Recorded data section start
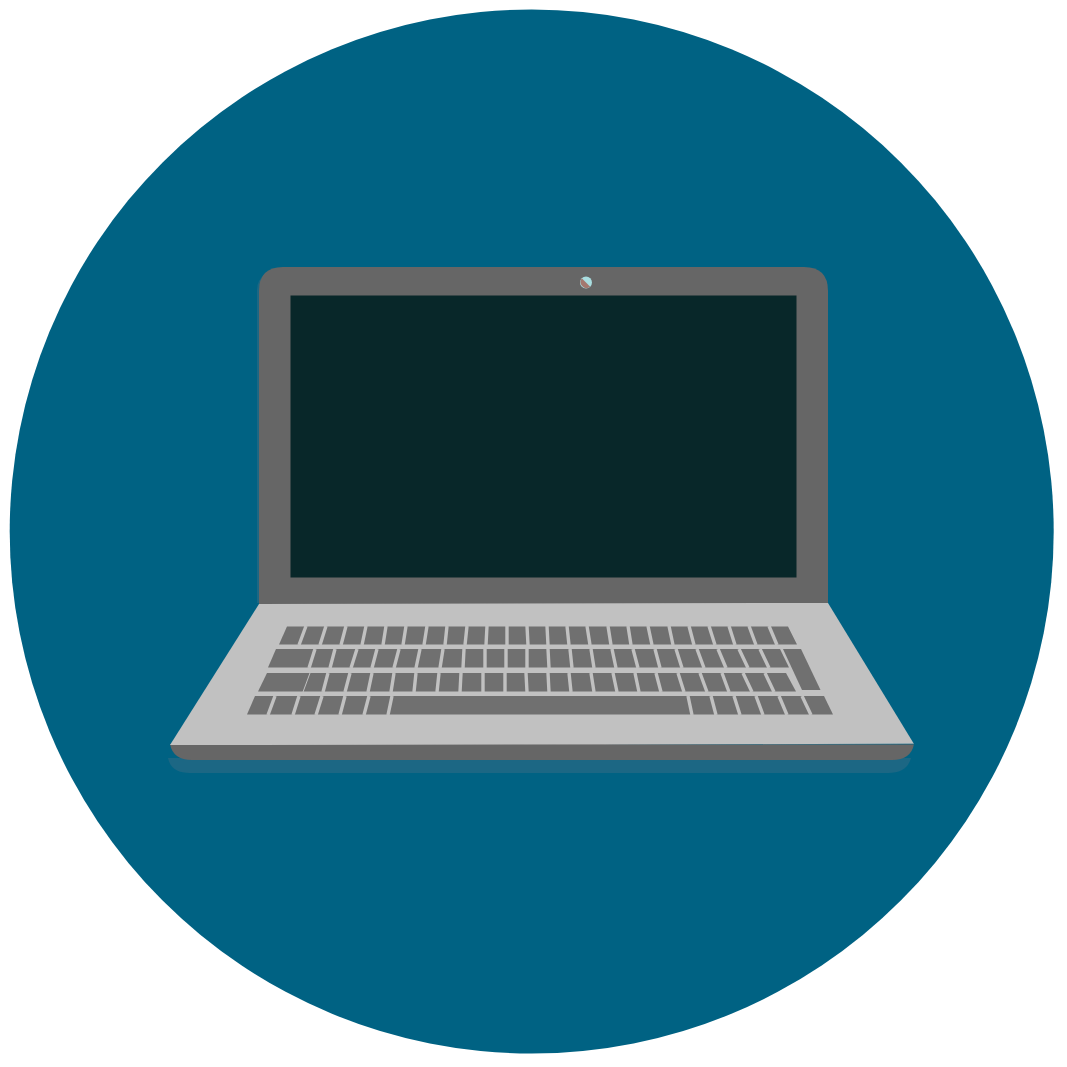
<!DOCTYPE html>
<html lang="en">
<head>
<meta charset="utf-8">
<title>Laptop icon</title>
<style>
:root {
  --page: #ffffff;
  --disc: #006283;
  --shadow: #1c6784;
  --casing: #666666;
  --screen: #082729;
  --deck: #c1c1c1;
  --key: #707070;
  --lens-light: #a9dde0;
  --lens-warm: #a3786f;
}
html, body { margin: 0; background: var(--page); overflow: hidden; }
.icon { display: block; width: 1067px; height: 1067px; }
.disc { fill: var(--disc); }
.shadow { fill: var(--shadow); }
.lid-shadow { fill: var(--shadow); }
.casing { fill: var(--casing); }
.screen { fill: var(--screen); }
.deck { fill: var(--deck); }
.keys { fill: var(--key); }
.gaps { fill: none; stroke: var(--deck); stroke-width: 3.4; }
.gaps .hairline { stroke-width: 1; }
.lens-light { fill: var(--lens-light); }
.lens-warm { fill: var(--lens-warm); }
.front-edge { fill: var(--disc); opacity: .6; }
</style>
</head>
<body>
<svg class="icon" viewBox="0 0 1067 1067" role="img" aria-label="Open laptop on a blue disc">
  <circle class="disc" cx="531.7" cy="531.5" r="522"/>

  <g id="lid">
    <path class="lid-shadow" d="M257 603V290Q257 280 265 274V603Z"/>
    <path class="casing" d="M259 605V291Q259 267 283 267H804Q828 267 828 291V605Z"/>
    <rect class="screen" x="290.5" y="295.5" width="506" height="282"/>
    <circle class="lens-light" cx="586" cy="282.5" r="6"/>
    <path class="lens-warm" d="M581.8 278.3A6 6 0 0 0 590.2 286.7Z"/>
  </g>

  <g id="base">
    <path class="shadow" d="M168 758Q171 773 190 773H888Q907 773 911 758Z"/>
    <path class="casing" d="M170 744H914Q911 760 892 760H192Q173 760 170 744Z"/>
    <polygon class="deck" points="259,604 828,603 914,744 170,745"/>
    <polygon class="front-edge" points="600,744.8 914,743.5 914,744.8"/>
  </g>

  <g id="keyboard">
    <g class="keys">
      <polygon points="287,626.5 788,626.5 797,644.5 279,644.5"/>
      <polygon points="276,649 780,649 789,667.5 268,667.5"/>
      <polygon points="267,673 786,673 796,691.5 258,691.5"/>
      <polygon points="255,696 824,696 833,714.5 247,714.5"/>
      <polygon points="783,649 801,649 820.5,690 802,690"/>
    </g>
    <g class="gaps">
      <path d="M306 626L299 645M326 626L320 645M346 626L341 645M366 626L362 645M386 626L383 645M406 626L403 645M427 626L424 645M447 626L445 645M467 626L465 645M487 626L486 645M507 626V645M527 626L528 645M547 626L548 645M567 626L569 645M587 626L590 645M608 626L611 645M628 626L631 645M648 626L652 645M669 626L673 645M689 626L694 645M709 626L715 645M729 626L735 645M749 626L756 645M769 626L777 645"/>
      <path d="M315 649L309 668M335 649L330 668M357 649L351 668M377 649L372 668M399 649L394 668M420 649L416 668M443 649L440 668M464 649L463 668M485 649V668M506 649V668M527 649V668M548 649L549 668M570 649L572 668M591 649L594 668M612 649L616 668M633 649L638 668M655 649L660 668M676 649L682 668M697 649L704 668M718 649L726 668M739 649L748 668M760 649L769 668"/>
      <path class="hairline" d="M310 673L303 692"/>
      <path d="M328 673L323 692M350 673L345 692M372 673L368 692M394 673L391 692M416 673L414 692M439 673L437 692M461 673L460 692M483 673V692M505 673V692M526 673L527 692M548 673L549 692M569 673L571 692M591 673L594 692M613 673L617 692M635 673L639 692M656 673L661 692M678 673L684 692M700 673L707 692M722 673L729 692M743 673L752 692M765 673L774 692"/>
      <path d="M275 696L268 715M299 696L293 715M322 696L316 715M345 696L340 715M369 696L364 715M392 696L388 715M688 696L692 715M711 696L716 715M734 696L740 715M756 696L763 715M779 696L787 715M802 696L811 715"/>
    </g>
  </g>
</svg>
</body>
</html>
Recorded data section end
Repeat the data in full, exactly as it stands, but drop every picture.

<!DOCTYPE html>
<html lang="en">
<head>
<meta charset="utf-8">
<title>Laptop icon</title>
<style>
:root {
  --page: #ffffff;
  --disc: #006283;
  --shadow: #1c6784;
  --casing: #666666;
  --screen: #082729;
  --deck: #c1c1c1;
  --key: #707070;
  --lens-light: #a9dde0;
  --lens-warm: #a3786f;
}
html, body { margin: 0; background: var(--page); overflow: hidden; }
.icon { display: block; width: 1067px; height: 1067px; }
.disc { fill: var(--disc); }
.shadow { fill: var(--shadow); }
.lid-shadow { fill: var(--shadow); }
.casing { fill: var(--casing); }
.screen { fill: var(--screen); }
.deck { fill: var(--deck); }
.keys { fill: var(--key); }
.gaps { fill: none; stroke: var(--deck); stroke-width: 3.4; }
.gaps .hairline { stroke-width: 1; }
.lens-light { fill: var(--lens-light); }
.lens-warm { fill: var(--lens-warm); }
.front-edge { fill: var(--disc); opacity: .6; }
</style>
</head>
<body>
<svg class="icon" viewBox="0 0 1067 1067" role="img" aria-label="Open laptop on a blue disc">
  <circle class="disc" cx="531.7" cy="531.5" r="522"/>

  <g id="lid">
    <path class="lid-shadow" d="M257 603V290Q257 280 265 274V603Z"/>
    <path class="casing" d="M259 605V291Q259 267 283 267H804Q828 267 828 291V605Z"/>
    <rect class="screen" x="290.5" y="295.5" width="506" height="282"/>
    <circle class="lens-light" cx="586" cy="282.5" r="6"/>
    <path class="lens-warm" d="M581.8 278.3A6 6 0 0 0 590.2 286.7Z"/>
  </g>

  <g id="base">
    <path class="shadow" d="M168 758Q171 773 190 773H888Q907 773 911 758Z"/>
    <path class="casing" d="M170 744H914Q911 760 892 760H192Q173 760 170 744Z"/>
    <polygon class="deck" points="259,604 828,603 914,744 170,745"/>
    <polygon class="front-edge" points="600,744.8 914,743.5 914,744.8"/>
  </g>

  <g id="keyboard">
    <g class="keys">
      <polygon points="287,626.5 788,626.5 797,644.5 279,644.5"/>
      <polygon points="276,649 780,649 789,667.5 268,667.5"/>
      <polygon points="267,673 786,673 796,691.5 258,691.5"/>
      <polygon points="255,696 824,696 833,714.5 247,714.5"/>
      <polygon points="783,649 801,649 820.5,690 802,690"/>
    </g>
    <g class="gaps">
      <path d="M306 626L299 645M326 626L320 645M346 626L341 645M366 626L362 645M386 626L383 645M406 626L403 645M427 626L424 645M447 626L445 645M467 626L465 645M487 626L486 645M507 626V645M527 626L528 645M547 626L548 645M567 626L569 645M587 626L590 645M608 626L611 645M628 626L631 645M648 626L652 645M669 626L673 645M689 626L694 645M709 626L715 645M729 626L735 645M749 626L756 645M769 626L777 645"/>
      <path d="M315 649L309 668M335 649L330 668M357 649L351 668M377 649L372 668M399 649L394 668M420 649L416 668M443 649L440 668M464 649L463 668M485 649V668M506 649V668M527 649V668M548 649L549 668M570 649L572 668M591 649L594 668M612 649L616 668M633 649L638 668M655 649L660 668M676 649L682 668M697 649L704 668M718 649L726 668M739 649L748 668M760 649L769 668"/>
      <path class="hairline" d="M310 673L303 692"/>
      <path d="M328 673L323 692M350 673L345 692M372 673L368 692M394 673L391 692M416 673L414 692M439 673L437 692M461 673L460 692M483 673V692M505 673V692M526 673L527 692M548 673L549 692M569 673L571 692M591 673L594 692M613 673L617 692M635 673L639 692M656 673L661 692M678 673L684 692M700 673L707 692M722 673L729 692M743 673L752 692M765 673L774 692"/>
      <path d="M275 696L268 715M299 696L293 715M322 696L316 715M345 696L340 715M369 696L364 715M392 696L388 715M688 696L692 715M711 696L716 715M734 696L740 715M756 696L763 715M779 696L787 715M802 696L811 715"/>
    </g>
  </g>
</svg>
</body>
</html>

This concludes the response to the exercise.